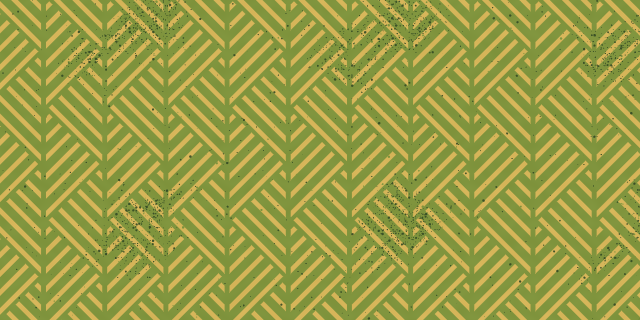
Reproduce this pattern procedurally as a Shadertoy shader.

```glsl
// Columns of woven diagonal stripes: each column is a zigzag of triangles whose
// stripes alternate in slant. One triangle formula is mirrored and shifted by
// half a period; cellular specks, gathered by layered sines, add the wear.

// Lengths are fractions of the canvas height.
const float COLUMN_PITCH = 0.1912;
const float COLUMN_WIDTH = 0.1758;
const float PERIOD       = 2.0 * COLUMN_WIDTH;
const float STRIPES      = 6.0;              // stripes per triangle
const float STRIPE_PITCH = PERIOD / STRIPES; // measured vertically
const float STRIPE_HALF  = 0.0104;           // half thickness, vertically
const float END_GAP      = 0.0175;           // stripe end to next triangle
const vec2  ORIGIN       = vec2(0.1437, 0.328); // from the upper left

const vec3 GROUND = vec3(0.50, 0.58, 0.24);
const vec3 STRIPE = vec3(0.84, 0.71, 0.35);
const vec3 SPECK  = vec3(0.20, 0.29, 0.14);

const float SPECK_CELLS  = 95.0;  // coarsest cells per canvas height
const float SPECK_SPARSE = 0.008; // chance of a speck anywhere
const float SPECK_DENSE  = 0.30;  // chance inside a worn patch
const float CHIP_CHANCE  = 0.35;  // chips in the stripes, relative to specks
const float MOTTLE       = 0.008;

float hash(vec2 p) {
    vec3 q = fract(p.xyx * vec3(0.1031, 0.1030, 0.0973));
    q += dot(q, q.yzx + 33.33);
    return fract((q.x + q.y) * q.z);
}

float coverage(float dist, float pixel) {
    return clamp(dist / pixel + 0.5, 0.0, 1.0);
}

// Signed distance, positive inside, to the stripes of the triangle whose
// long side is x = 0 and whose upper corner is the origin (y runs down).
float triangleStripes(vec2 p) {
    p.y = mod(p.y, PERIOD);
    float below = p.y - p.x;
    float rest = PERIOD - p.y - p.x;
    float across = mod(rest - STRIPE_HALF + 0.5 * STRIPE_PITCH, STRIPE_PITCH)
                 - 0.5 * STRIPE_PITCH;
    float band = min(STRIPE_HALF - abs(across), rest);
    return min(min(band, below - END_GAP) * 0.7071, p.x);
}

float weave(vec2 p, float pixel) {
    vec2 q = p - ORIGIN;
    float gap = COLUMN_PITCH - COLUMN_WIDTH;
    q.x = mod(q.x + 0.5 * gap, COLUMN_PITCH) - 0.5 * gap;
    vec2 mirrored = vec2(COLUMN_WIDTH - q.x, q.y - 0.5 * PERIOD);
    return coverage(max(triangleStripes(q), triangleStripes(mirrored)), pixel);
}

// Worn patches: 0 on clean areas, 1 at their hearts.
float wearAmount(vec2 p) {
    p += 0.05 * vec2(sin(9.0 * p.y + 1.0), sin(8.0 * p.x));
    float waves = cos(7.85 * (p.x - 0.42)) + cos(10.0 * (p.y - 0.27));
    waves += 0.35 * sin(23.0 * p.x + 17.0 * p.y) + 0.25 * sin(31.0 * p.y - 19.0 * p.x);
    return smoothstep(0.9, 2.3, waves);
}

// One random dot per cell, present with the given chance, at two sizes.
float specks(vec2 p, float chance, float seed, float pixel) {
    float cover = 0.0;
    for (int i = 0; i < 2; i++) {
        float cells = SPECK_CELLS * (1.0 + 0.7 * float(i));
        vec2 g = p * cells + seed + 37.0 * float(i);
        vec2 id = floor(g);
        float radius = mix(0.12, 0.38, pow(hash(id + 11.3), 2.0));
        vec2 spread = vec2(hash(id + 5.7), hash(id + 23.1)) - 0.5;
        vec2 offset = fract(g) - 0.5 - spread * (1.0 - 2.0 * radius);
        offset.x += 0.25 * offset.y * (hash(id + 41.9) - 0.5);
        float present = step(hash(id), chance);
        cover = max(cover, present * coverage(radius - length(offset), pixel * cells));
    }
    return cover;
}

void mainImage(out vec4 fragColor, in vec2 fragCoord) {
    float pixel = 1.0 / iResolution.y;
    vec2 p = fragCoord * pixel;

    // Wear
    float chance = mix(SPECK_SPARSE, SPECK_DENSE, wearAmount(p));
    float dark = specks(p, chance, 3.0, pixel);
    float chips = specks(p, chance * CHIP_CHANCE, 171.0, pixel);

    // Stripes over the ground
    float stripes = weave(vec2(p.x, 1.0 - p.y), pixel) * (1.0 - chips);
    vec3 color = mix(GROUND, STRIPE, stripes);

    // Faint mottling, then specks on top
    color += MOTTLE * sin(41.0 * p.x + 3.0 * sin(29.0 * p.y)) * sin(53.0 * p.y + 2.0 * sin(37.0 * p.x));
    color = mix(color, SPECK, 0.9 * dark);
    fragColor = vec4(color, 1.0);
}
```
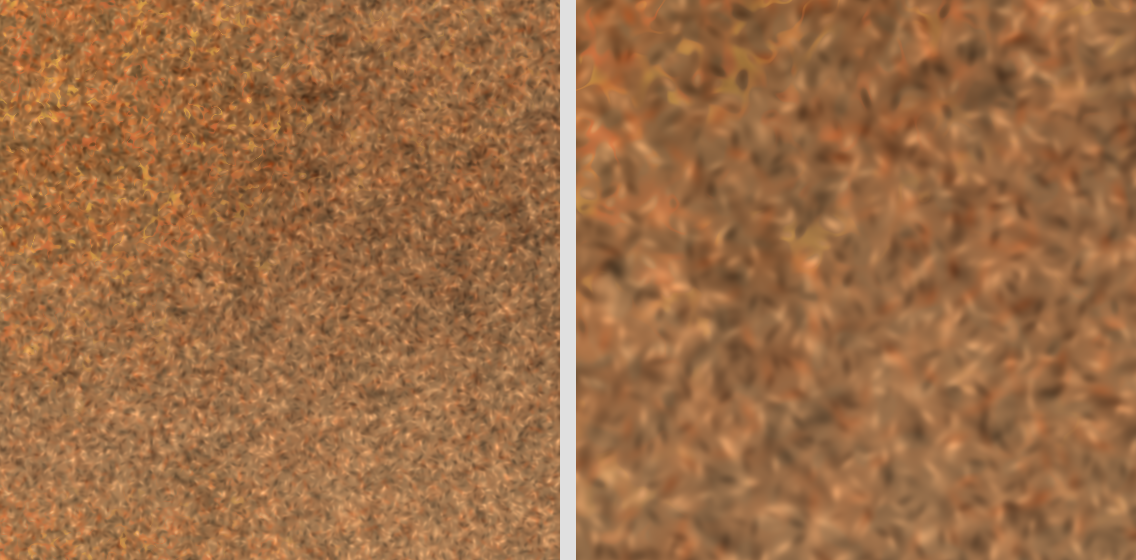
Left: the whole. Right: its middle third, enlarged.
Give the GLSL for this texture, as a Shadertoy shader.

```glsl
// Mottled brown felt-like surface with soft grains and glowing orange fibres.

vec4 hash4(vec2 cell) {
    vec4 h = vec4(dot(cell, vec2(127.1, 311.7)), dot(cell, vec2(269.5, 183.3)),
                  dot(cell, vec2(419.2, 371.9)), dot(cell, vec2(83.7, 247.1)));
    return fract(sin(h) * 43758.5453);
}

// Cellular noise: each cell scatters one soft, randomly turned light or dark grain.
float grains(vec2 p) {
    vec2 home = floor(p);
    float sum = 0.0;
    for (int y = -1; y <= 1; y++) {
        for (int x = -1; x <= 1; x++) {
            vec2 cell = home + vec2(x, y);
            vec4 rnd = hash4(cell);
            vec2 d = p - cell - rnd.xy;
            float angle = rnd.z * 3.14159;
            vec2 axis = vec2(cos(angle), sin(angle));
            float along = dot(d, axis);
            float across = dot(d, vec2(-axis.y, axis.x));
            sum += (rnd.w * 2.0 - 1.0) * exp(-3.6 * along * along - 13.0 * across * across);
        }
    }
    return sum;
}

void mainImage(out vec4 fragColor, in vec2 fragCoord) {
    vec2 uv = fragCoord / iResolution.xy;

    // Broad mottling and fine grain
    float broad = grains(uv * 4.0 + 3.7) + 0.7 * grains(uv * 9.0 + 21.3);
    float patches = grains(uv * vec2(17.0, 22.0) + 47.1);
    float coarse = grains(uv * 62.0 + 11.9) + 0.6 * grains(uv * 71.0 + 317.2);
    float fine = grains(uv * 98.0 + 73.4);
    float tint = grains(uv * 72.0 + 131.2) + 0.4 * grains(uv * 25.0 + 57.8);

    // Warm zone in the upper left, with fainter ones along the bottom and top
    float warm = 1.0 - smoothstep(0.1, 0.85, length((uv - vec2(0.0, 0.88)) * vec2(1.2, 1.15)) + 0.2 * broad);
    float bottom = 1.0 - smoothstep(0.0, 0.2, uv.y + 0.08 * broad);
    warm += 0.5 * bottom * (1.0 - smoothstep(0.1, 0.85, uv.x));
    warm += 0.25 * smoothstep(0.4, 0.9, uv.y + 0.3 * broad);
    warm = min(warm, 1.0);

    // Shaded zone right of centre and small dark hollows
    vec2 fromShade = (uv - vec2(0.64, 0.68)) * vec2(2.0, 2.6);
    float shade = exp(-dot(fromShade, fromShade));
    float hollow = smoothstep(0.4, 0.95, grains(uv * vec2(13.0, 23.0) + 91.6) + 0.4 * shade + 0.2 * coarse);

    // Brightness, with the darkest grains softened
    float grain = 0.29 * coarse + 0.28 * fine;
    grain = grain < 0.0 ? grain / (1.0 - 0.9 * grain) : grain;
    float tone = 1.0 + grain + 0.05 * broad + 0.07 * patches;
    tone += 0.05 * (1.0 - smoothstep(0.1, 0.5, uv.y)) - 0.1 * shade - 0.15 * hollow;
    vec3 color = vec3(0.625, 0.452, 0.302) * tone;

    // Reddish and olive flecks
    float fleck = max(tint, -0.3);
    color += vec3(0.06, -0.025, -0.045) * fleck * (0.8 + 0.8 * warm);
    color += vec3(0.02, -0.014, -0.045) * warm;
    color += vec3(0.015, -0.008, -0.015) * shade;

    // Curled bright fibres, orange to yellow
    float curl = abs(grains(uv * 52.0 + 163.5) + 0.3 * fine);
    float fibre = (1.0 - smoothstep(0.02, 0.15, curl)) * smoothstep(-0.2, 0.25, coarse + 0.5 * patches);
    float yellow = smoothstep(-0.2, 0.4, grains(uv * 34.0 + 211.7) + 0.3 * fine);
    vec3 fibreColor = mix(vec3(0.80, 0.41, 0.22), vec3(0.84, 0.62, 0.26), yellow);
    color = mix(color, fibreColor * (0.65 + 0.35 * tone), fibre * min(warm * 1.1, 0.8));

    fragColor = vec4(clamp(color, 0.0, 1.0), 1.0);
}
```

- [Exercise prompt]: Copy out, from the listing above, every line that contains the string "zone".

- [Exercise output]:
    // Warm zone in the upper left, with fainter ones along the bottom and top
    // Shaded zone right of centre and small dark hollows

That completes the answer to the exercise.